These worthy curatorial intentions produce mixed results, however, blighted by the reliance on existing holdings which cannot hide a limited collecting track record: while many works deserve this platform, there are curious inclusions and even more alarming exclusions. Nonetheless it was hard not to be moved by the opening wall in Part One, which features a salon-style hang of 50 works, including many renowned paintings and photographs, that testifies to the fundamental role played by women in Australian art: self-portraits by leading modernists Stella Bowen (1929) and Nora Heysen (1932), Brenda Croft’s photograph of Dr Aunty Matilda House (Matilda, 2020), and foundational abstractionists Olive Cotton (Glasses, 1937), Grace Crowley (Abstract Painting, 1947) and Emily Kame Kngwarreye (Yam Awely, 1995).

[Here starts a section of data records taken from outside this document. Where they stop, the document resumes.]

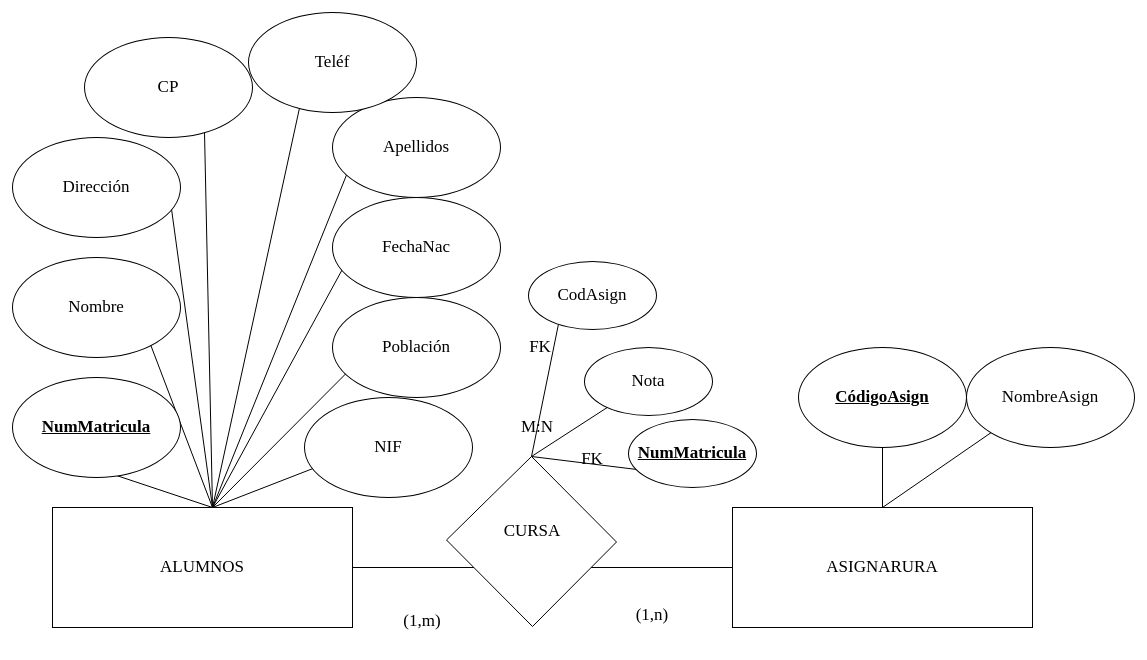
<!DOCTYPE html>
<html lang="es">
<head>
<meta charset="utf-8">
<title>Diagrama entidad-relación: alumnos y asignaturas</title>
<style>
:root { --ink: #000; --paper: #fff; }
* { box-sizing: border-box; }
html, body { margin: 0; background: var(--paper); }
.diagram {
  position: relative; width: 1147px; height: 660px; overflow: hidden;
  background: var(--paper); color: var(--ink);
  font: 17px/20px "Liberation Serif", serif;
}
.links { position: absolute; left: 0; top: 0; fill: none; stroke: var(--ink); stroke-width: 1; }
.links polygon { fill: var(--paper); }
.attribute, .entity {
  position: absolute; left: var(--x); top: var(--y);
  display: flex; align-items: center; justify-content: center;
  border: 1px solid var(--ink); background: var(--paper);
  white-space: nowrap;
}
.attribute { width: 169px; height: 101px; border-radius: 50%; padding: 0 1px 1px 0; }
.attribute.small { width: 129px; height: 69px; }
.entity { width: 301px; height: 121px; padding: 0 1px 1px 0; }
.key { font-weight: bold; text-decoration: underline; }
.label {
  position: absolute; left: var(--x); top: var(--y);
  transform: translate(-50%, -50%); white-space: nowrap;
}
</style>
</head>
<body>
<main class="diagram">
  <svg class="links" width="1147" height="660" viewBox="0 0 1147 660" aria-hidden="true">
    <g class="student-links">
      <line x1="115" y1="475" x2="212.5" y2="507.5"/>
      <line x1="150.5" y1="344.5" x2="212.5" y2="507.5"/>
      <line x1="171.5" y1="209" x2="212.5" y2="507.5"/>
      <line x1="204.5" y1="132" x2="212.5" y2="507.5"/>
      <line x1="299.5" y1="108" x2="212.5" y2="507.5"/>
      <line x1="346.5" y1="175" x2="212.5" y2="507.5"/>
      <line x1="342" y1="270" x2="212.5" y2="507.5"/>
      <line x1="346" y1="373.5" x2="212.5" y2="507.5"/>
      <line x1="313" y1="468.5" x2="212.5" y2="507.5"/>
    </g>
    <g class="subject-links">
      <line x1="882.5" y1="447" x2="882.5" y2="507.5"/>
      <line x1="992" y1="432" x2="882.5" y2="507.5"/>
    </g>
    <g class="relation-links">
      <line x1="352" y1="567.5" x2="474" y2="567.5"/>
      <line x1="591" y1="567.5" x2="733" y2="567.5"/>
    </g>
    <polygon points="531.5,456.5 616.5,542 532.5,626.5 446.5,540"/>
    <g class="enrolment-links">
      <line x1="558.5" y1="324" x2="531.5" y2="456.5"/>
      <line x1="608" y1="407" x2="531.5" y2="456.5"/>
      <line x1="637" y1="469.5" x2="531.5" y2="456.5"/>
    </g>
  </svg>

  <div class="attribute" style="--x:332px;--y:97px">Apellidos</div>
  <div class="attribute" style="--x:84px;--y:37px">CP</div>
  <div class="attribute" style="--x:248px;--y:12px">Teléf</div>
  <div class="attribute" style="--x:12px;--y:137px">Dirección</div>
  <div class="attribute" style="--x:12px;--y:257px">Nombre</div>
  <div class="attribute key" style="--x:12px;--y:377px">NumMatricula</div>
  <div class="attribute" style="--x:332px;--y:197px">FechaNac</div>
  <div class="attribute" style="--x:332px;--y:297px">Población</div>
  <div class="attribute" style="--x:304px;--y:397px">NIF</div>

  <div class="attribute small" style="--x:528px;--y:261px">CodAsign</div>
  <div class="attribute small" style="--x:584px;--y:347px">Nota</div>
  <div class="attribute small key" style="--x:628px;--y:419px">NumMatricula</div>

  <div class="attribute key" style="--x:798px;--y:347px">CódigoAsign</div>
  <div class="attribute" style="--x:966px;--y:347px">NombreAsign</div>

  <div class="entity" style="--x:52px;--y:507px">ALUMNOS</div>
  <div class="entity" style="--x:732px;--y:507px">ASIGNARURA</div>

  <span class="label" style="--x:532px;--y:531px">CURSA</span>
  <span class="label" style="--x:540px;--y:347px">FK</span>
  <span class="label" style="--x:537px;--y:427px">M:N</span>
  <span class="label" style="--x:592px;--y:459px">FK</span>
  <span class="label" style="--x:422px;--y:621px">(1,m)</span>
  <span class="label" style="--x:652px;--y:615px">(1,n)</span>
</main>
</body>
</html>
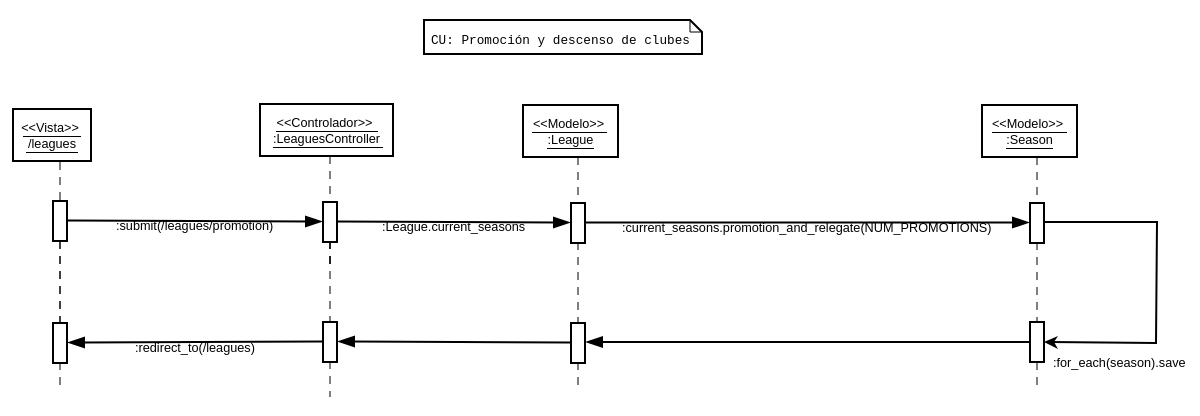
<!DOCTYPE html>
<html lang="es">
<head>
<meta charset="utf-8">
<title>CU: Promoción y descenso de clubes</title>
<style>
:root { --ink: #000; --paper: #fff; }
* { box-sizing: border-box; }
html, body { margin: 0; }
body { width: 1200px; height: 416px; overflow: hidden; background: var(--paper); }
.diagram {
  position: relative; width: 1200px; height: 416px; overflow: hidden;
  color: var(--ink); font: 12.7px/16px "Liberation Sans", Arial, sans-serif; white-space: nowrap;
}
.connectors { position: absolute; left: 0; top: 0; fill: none; stroke: var(--ink); }
.lifelines { stroke-width: 1; stroke-dasharray: 8 7; }
.messages { stroke-width: 2; }
.heads { fill: var(--ink); stroke: none; }
.underlines { stroke-width: 1; }
.note { stroke-width: 2; }
.note-title {
  position: absolute; left: 431px; top: 33px; margin: 0;
  font: 12.7px/16px "Liberation Mono", "Courier New", monospace;
}
.participant {
  position: absolute; height: 54px; padding-top: 10px; border: 2px solid var(--ink);
  display: flex; flex-direction: column; align-items: center;
}
.stereotype { position: relative; left: -2px; }
.view { left: 12px; top: 108px; width: 80px; }
.controller { left: 259px; top: 103px; width: 135px; }
.league { left: 522px; top: 104px; width: 97px; }
.season { left: 981px; top: 104px; width: 97px; }
.activation {
  position: absolute; width: 16px; height: 42px;
  border: 2px solid var(--ink); background: var(--paper);
}
.message { position: absolute; }
</style>
</head>
<body>
<main class="diagram">
  <svg class="connectors" width="1200" height="416" viewBox="0 0 1200 416" aria-hidden="true">
    <defs>
      <path id="head" d="M0 0L-18 -6V6Z"/>
    </defs>
    <g class="note">
      <path d="M424 20H690L702 32V54H424Z"/>
      <path d="M690 20V32H702" stroke-width="1"/>
    </g>
    <g class="lifelines">
      <path d="M60 162V200M60 362V390"/>
      <path d="M60 241V322" stroke-width="1.5"/>
      <path d="M330 156V201M330 241V322M330 361V397"/>
      <path d="M330 241V264" stroke-width="1.5"/>
      <path d="M578 157V203M578 242V322M578 362V390"/>
      <path d="M1037 157V203M1037 242V322M1037 362V390"/>
    </g>
    <g class="underlines">
      <path d="M23 136.5H81M26 152.5H78"/>
      <path d="M276 131.5H378M273 147.5H383"/>
      <path d="M532 132.5H607M547 148.5H594"/>
      <path d="M992 132.5H1067M1006 148.5H1053"/>
    </g>
    <g class="messages">
      <path d="M67 220.5L310 221.5"/>
      <path d="M337 221.5L558 222.5"/>
      <path d="M585 222.5H1018"/>
      <path d="M1044 222H1157L1156 343L1050 342"/>
      <path d="M1030 342H600"/>
      <path d="M571 342.5L352 341.5"/>
      <path d="M323 341.5L82 342.5"/>
    </g>
    <g class="heads">
      <use href="#head" x="323" y="221.5"/>
      <use href="#head" x="571" y="222.5"/>
      <use href="#head" x="1030" y="222.5"/>
      <use href="#head" transform="translate(585 342) scale(-1 1)"/>
      <use href="#head" transform="translate(337 341.5) scale(-1 1)"/>
      <use href="#head" transform="translate(67 342.5) scale(-1 1)"/>
      <path d="M1044 342L1058 336L1054 342L1058 349Z"/>
    </g>
  </svg>

  <h1 class="note-title">CU: Promoción y descenso de clubes</h1>

  <div class="participant view"><span class="stereotype">&lt;&lt;Vista&gt;&gt;</span><span>/leagues</span></div>
  <div class="participant controller"><span class="stereotype">&lt;&lt;Controlador&gt;&gt;</span><span>:LeaguesController</span></div>
  <div class="participant league"><span class="stereotype">&lt;&lt;Modelo&gt;&gt;</span><span>:League</span></div>
  <div class="participant season"><span class="stereotype">&lt;&lt;Modelo&gt;&gt;</span><span>:Season</span></div>

  <div class="activation" style="left:52px;top:200px"></div>
  <div class="activation" style="left:322px;top:201px"></div>
  <div class="activation" style="left:570px;top:202px"></div>
  <div class="activation" style="left:1029px;top:202px"></div>
  <div class="activation" style="left:52px;top:322px"></div>
  <div class="activation" style="left:322px;top:321px"></div>
  <div class="activation" style="left:570px;top:322px"></div>
  <div class="activation" style="left:1029px;top:321px"></div>

  <span class="message" style="left:116px;top:218px">:submit(/leagues/promotion)</span>
  <span class="message" style="left:382px;top:219px">:League.current_seasons</span>
  <span class="message" style="left:622px;top:220px">:current_seasons.promotion_and_relegate(NUM_PROMOTIONS)</span>
  <span class="message" style="left:1053px;top:355px">:for_each(season).save</span>
  <span class="message" style="left:135px;top:340px">:redirect_to(/leagues)</span>
</main>
</body>
</html>
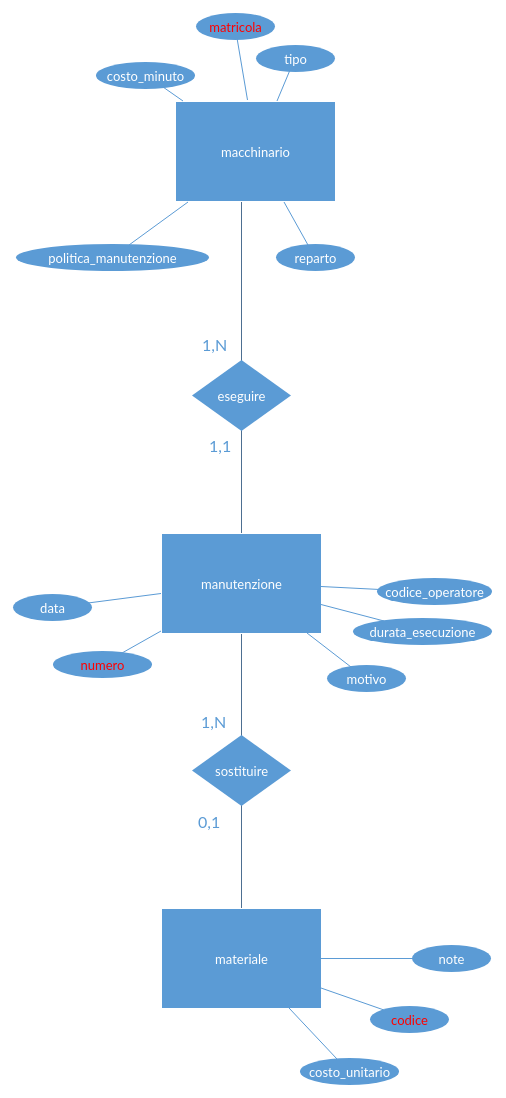
<!DOCTYPE html>
<html lang="it">
<head>
<meta charset="utf-8">
<title>Schema entità-relazione: macchinario, manutenzione, materiale</title>
<style>
:root {
  --shape: #5b9bd5;
  --relation-line: #4d6f91;
  --label: #ffffff;
  --key: #ff0000;
  --paper: #ffffff;
}
* { box-sizing: border-box; }
html, body { margin: 0; overflow: hidden; }
.diagram {
  position: relative;
  width: 506px;
  height: 1098px;
  overflow: hidden;
  background: var(--paper);
  font: 13px/16px Lato, "Open Sans", sans-serif;
  color: var(--label);
}
.connectors { position: absolute; left: 0; top: 0; }
.attribute-lines { stroke: var(--shape); }
.relation-lines { stroke: var(--relation-line); }
.node {
  position: absolute;
  left: var(--x);
  top: var(--y);
  display: flex;
  align-items: center;
  justify-content: center;
  white-space: nowrap;
  background: var(--shape);
}
.entity { width: 159px; height: 99px; }
.relation { width: 99px; height: 71px; clip-path: polygon(50% 0, 100% 50%, 50% 100%, 0 50%); }
.attribute { width: var(--w, 79px); height: 27px; border-radius: 50%; }
.key { color: var(--key); }
.cardinality {
  position: absolute;
  left: var(--x);
  top: var(--y);
  font-size: 16px;
  line-height: 20px;
  color: var(--shape);
}
</style>
</head>
<body>
<main class="diagram">
  <svg class="connectors" width="506" height="1098" viewBox="0 0 506 1098" aria-hidden="true">
    <g class="attribute-lines">
      <line x1="163" y1="87" x2="183" y2="101"/>
      <line x1="237" y1="38" x2="247.5" y2="100"/>
      <line x1="290" y1="70" x2="277" y2="101"/>
      <line x1="188" y1="202" x2="129" y2="245"/>
      <line x1="284" y1="202" x2="308" y2="245"/>
      <line x1="161" y1="593.5" x2="88" y2="603"/>
      <line x1="161" y1="631" x2="122" y2="653"/>
      <line x1="321" y1="586.5" x2="380" y2="589.5"/>
      <line x1="321" y1="604.5" x2="384" y2="621"/>
      <line x1="307" y1="633" x2="351" y2="667"/>
      <line x1="321" y1="958.5" x2="413" y2="958.5"/>
      <line x1="321" y1="988" x2="384" y2="1010"/>
      <line x1="289" y1="1008" x2="337" y2="1059"/>
    </g>
    <g class="relation-lines">
      <line x1="241.5" y1="202" x2="241.5" y2="361"/>
      <line x1="241.5" y1="430" x2="241.5" y2="533"/>
      <line x1="241.5" y1="634" x2="241.5" y2="736"/>
      <line x1="241.5" y1="805" x2="241.5" y2="908"/>
    </g>
  </svg>

  <div class="node entity" style="--x:176px;--y:102px">macchinario</div>
  <div class="node attribute key" style="--x:196px;--y:13px">matricola</div>
  <div class="node attribute" style="--x:256px;--y:45px">tipo</div>
  <div class="node attribute" style="--x:96px;--y:62px;--w:99px">costo_minuto</div>
  <div class="node attribute" style="--x:16px;--y:244px;--w:193px">politica_manutenzione</div>
  <div class="node attribute" style="--x:276px;--y:244px">reparto</div>

  <div class="cardinality" style="--x:202px;--y:335px">1,N</div>
  <div class="node relation" style="--x:192px;--y:360px">eseguire</div>
  <div class="cardinality" style="--x:209px;--y:436px">1,1</div>

  <div class="node entity" style="--x:162px;--y:534px">manutenzione</div>
  <div class="node attribute" style="--x:13px;--y:594px">data</div>
  <div class="node attribute key" style="--x:53px;--y:651px;--w:99px">numero</div>
  <div class="node attribute" style="--x:377px;--y:578px;--w:115px">codice_operatore</div>
  <div class="node attribute" style="--x:353px;--y:618px;--w:139px">durata_esecuzione</div>
  <div class="node attribute" style="--x:327px;--y:665px">motivo</div>

  <div class="cardinality" style="--x:201px;--y:712px">1,N</div>
  <div class="node relation" style="--x:192px;--y:735px">sostituire</div>
  <div class="cardinality" style="--x:198px;--y:812px">0,1</div>

  <div class="node entity" style="--x:162px;--y:909px">materiale</div>
  <div class="node attribute" style="--x:412px;--y:945px">note</div>
  <div class="node attribute key" style="--x:370px;--y:1006px">codice</div>
  <div class="node attribute" style="--x:300px;--y:1058px;--w:99px">costo_unitario</div>
</main>
</body>
</html>
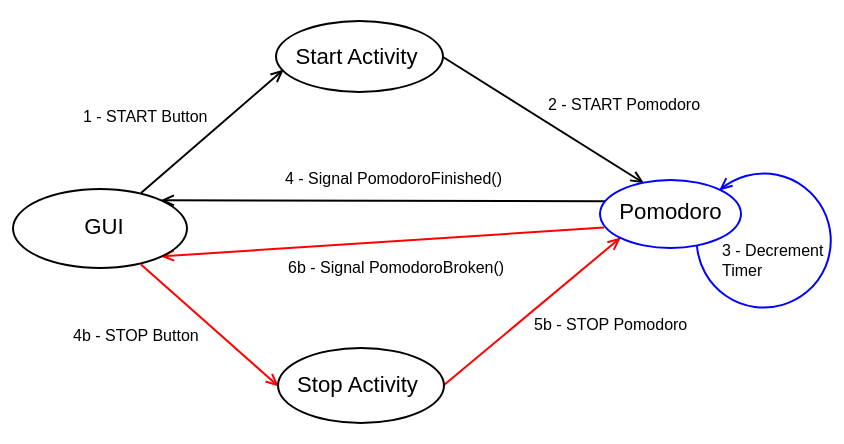
<!DOCTYPE html>
<html lang="en">
<head>
<meta charset="utf-8">
<title>Pomodoro flow diagram</title>
<style>
  :root {
    --paper: #ffffff;
    --ink: #000000;
    --stop: #ff0000;
    --timer: #0000ff;
  }
  * { box-sizing: border-box; }
  html, body { margin: 0; overflow: hidden; }
  .diagram {
    position: relative;
    width: 844px;
    height: 444px;
    overflow: hidden;
    background: var(--paper);
    color: var(--ink);
    font-family: "Liberation Sans", Arial, sans-serif;
  }
  .node {
    position: absolute;
    display: flex;
    align-items: center;
    justify-content: center;
    border: 2px solid var(--ink);
    border-radius: 50%;
    font-size: 22.2px;
    line-height: 26px;
    white-space: nowrap;
  }
  .start { left: 275px; top: 20px; width: 169px; height: 73px; padding-right: 6px; }
  .gui { left: 12px; top: 188px; width: 176px; height: 81px; padding: 0 0 3px 8px; }
  .stop { left: 277px; top: 347px; width: 168px; height: 77px; padding: 0 7px 2px 0; }
  .pomodoro { left: 599px; top: 179px; width: 143px; height: 70px; padding-bottom: 5px; border-color: var(--timer); }
  .label {
    position: absolute;
    margin: 0;
    font-size: 16px;
    line-height: 20px;
    white-space: nowrap;
  }
  .start-button { left: 83px; top: 107px; }
  .start-pomodoro { left: 548px; top: 95px; }
  .decrement { left: 722px; top: 241px; }
  .finished { left: 285px; top: 169px; }
  .stop-button { left: 73px; top: 326px; }
  .stop-pomodoro { left: 534px; top: 315px; }
  .broken { left: 288px; top: 258px; }
  .connectors { position: absolute; left: 0; top: 0; fill: none; stroke-width: 2; }
  .flow { stroke: var(--ink); }
  .halt { stroke: var(--stop); }
  .tick { stroke: var(--timer); }
</style>
</head>
<body>
<main class="diagram">
  <svg class="connectors" width="844" height="444" viewBox="0 0 844 444" aria-hidden="true">
    <defs>
      <marker id="flow-head" markerUnits="userSpaceOnUse" markerWidth="16" markerHeight="16" refX="13" refY="8" orient="auto">
        <path class="flow" d="M2 3 L13 8 L2 13"/>
      </marker>
      <marker id="halt-head" markerUnits="userSpaceOnUse" markerWidth="16" markerHeight="16" refX="13" refY="8" orient="auto">
        <path class="halt" d="M2 3 L13 8 L2 13"/>
      </marker>
      <marker id="tick-head" markerUnits="userSpaceOnUse" markerWidth="16" markerHeight="16" refX="13" refY="8" orient="auto">
        <path class="tick" d="M2 3 L13 8 L2 13"/>
      </marker>
    </defs>
    <g class="flow" marker-end="url(#flow-head)">
      <line x1="141" y1="193" x2="282" y2="71" marker-end="url(#flow-head)"/>
      <line x1="443" y1="57" x2="642" y2="182" marker-end="url(#flow-head)"/>
      <line x1="605" y1="201.3" x2="163" y2="200.3" marker-end="url(#flow-head)"/>
    </g>
    <g class="halt">
      <line x1="141" y1="264.5" x2="277" y2="385" marker-end="url(#halt-head)"/>
      <line x1="444" y1="385" x2="619" y2="239" marker-end="url(#halt-head)"/>
      <line x1="604" y1="227.5" x2="163" y2="256.3" marker-end="url(#halt-head)"/>
    </g>
    <path class="tick" d="M697 246 A67 67 0 1 0 721 189" marker-end="url(#tick-head)"/>
  </svg>

  <div class="node start">Start Activity</div>
  <div class="node gui">GUI</div>
  <div class="node stop">Stop Activity</div>
  <div class="node pomodoro">Pomodoro</div>

  <p class="label start-button">1 - START Button</p>
  <p class="label start-pomodoro">2 - START Pomodoro</p>
  <p class="label decrement">3 - Decrement<br>Timer</p>
  <p class="label finished">4 - Signal PomodoroFinished()</p>
  <p class="label stop-button">4b - STOP Button</p>
  <p class="label stop-pomodoro">5b - STOP Pomodoro</p>
  <p class="label broken">6b - Signal PomodoroBroken()</p>
</main>
</body>
</html>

That both parts of KMN were installed where the international collection is usually showcased is also strongly symbolic (recalling the strategy of elles@pompidou), although while Part One owned the space convincingly, Part Two was less commanding, forced to share the limelight with another KMN project featuring recent sculptures by Sarah Lucas. In Part One, the newly commissioned large woven sculpture Kungkarangkalpa (Seven Sisters) by Tjampi Desert Weavers – an Indigenous social enterprise located on Aṉangu Pitjantjatjara Yankunytjatjara Lands in Central Australia – stole the show, underlining the strength of Indigenous women’s practices and contributions to Australian art, the work’s telling of an epic ancestral story with didactic intent a fitting metaphor for the exhibition as a whole. That emphasis on lineage is also evident in KMN’s profiling of those women recognised as the leaders of modernism in Australia: Margaret Preston, Grace Cossington Smith, Dorrit Black, Joy Hester and many more. The depth of this influence is well handled here, flowing into the stronger works featured in Part Two, including abstract painting and sculpture by Elizabeth Gower and Margot Hinder.
Grace Cossington Smith, Interior onto a garden, 1960, huile sur panneau, 91,2 x 62,1cm, Art Gallery of Ballarat
Grace Cossington Smith, Interior onto a garden, 1960, oil on board, 91.2 x 62.1cm, Art Gallery of Ballarat
Blockbusters are problematic at the best of times, but no more so when what is at stake is the need for systemic change in how art is made, collected and displayed. For some of the artists in KMN, inclusion in the exhibition, catalogue or events might be a sought-after institutional imprimatur, for many it will be simply business as usual, while for those not included, agonizing confirmation that the game remains badly rigged. For the public, KMN hopefully provides a limited opportunity to recognize a few more names in Australian art beyond the clichés. And for the institution, it may garner a little warm glow, although perhaps more important is its recognition that this is a necessary long-term project that demands ongoing interventions, investment and self-questioning.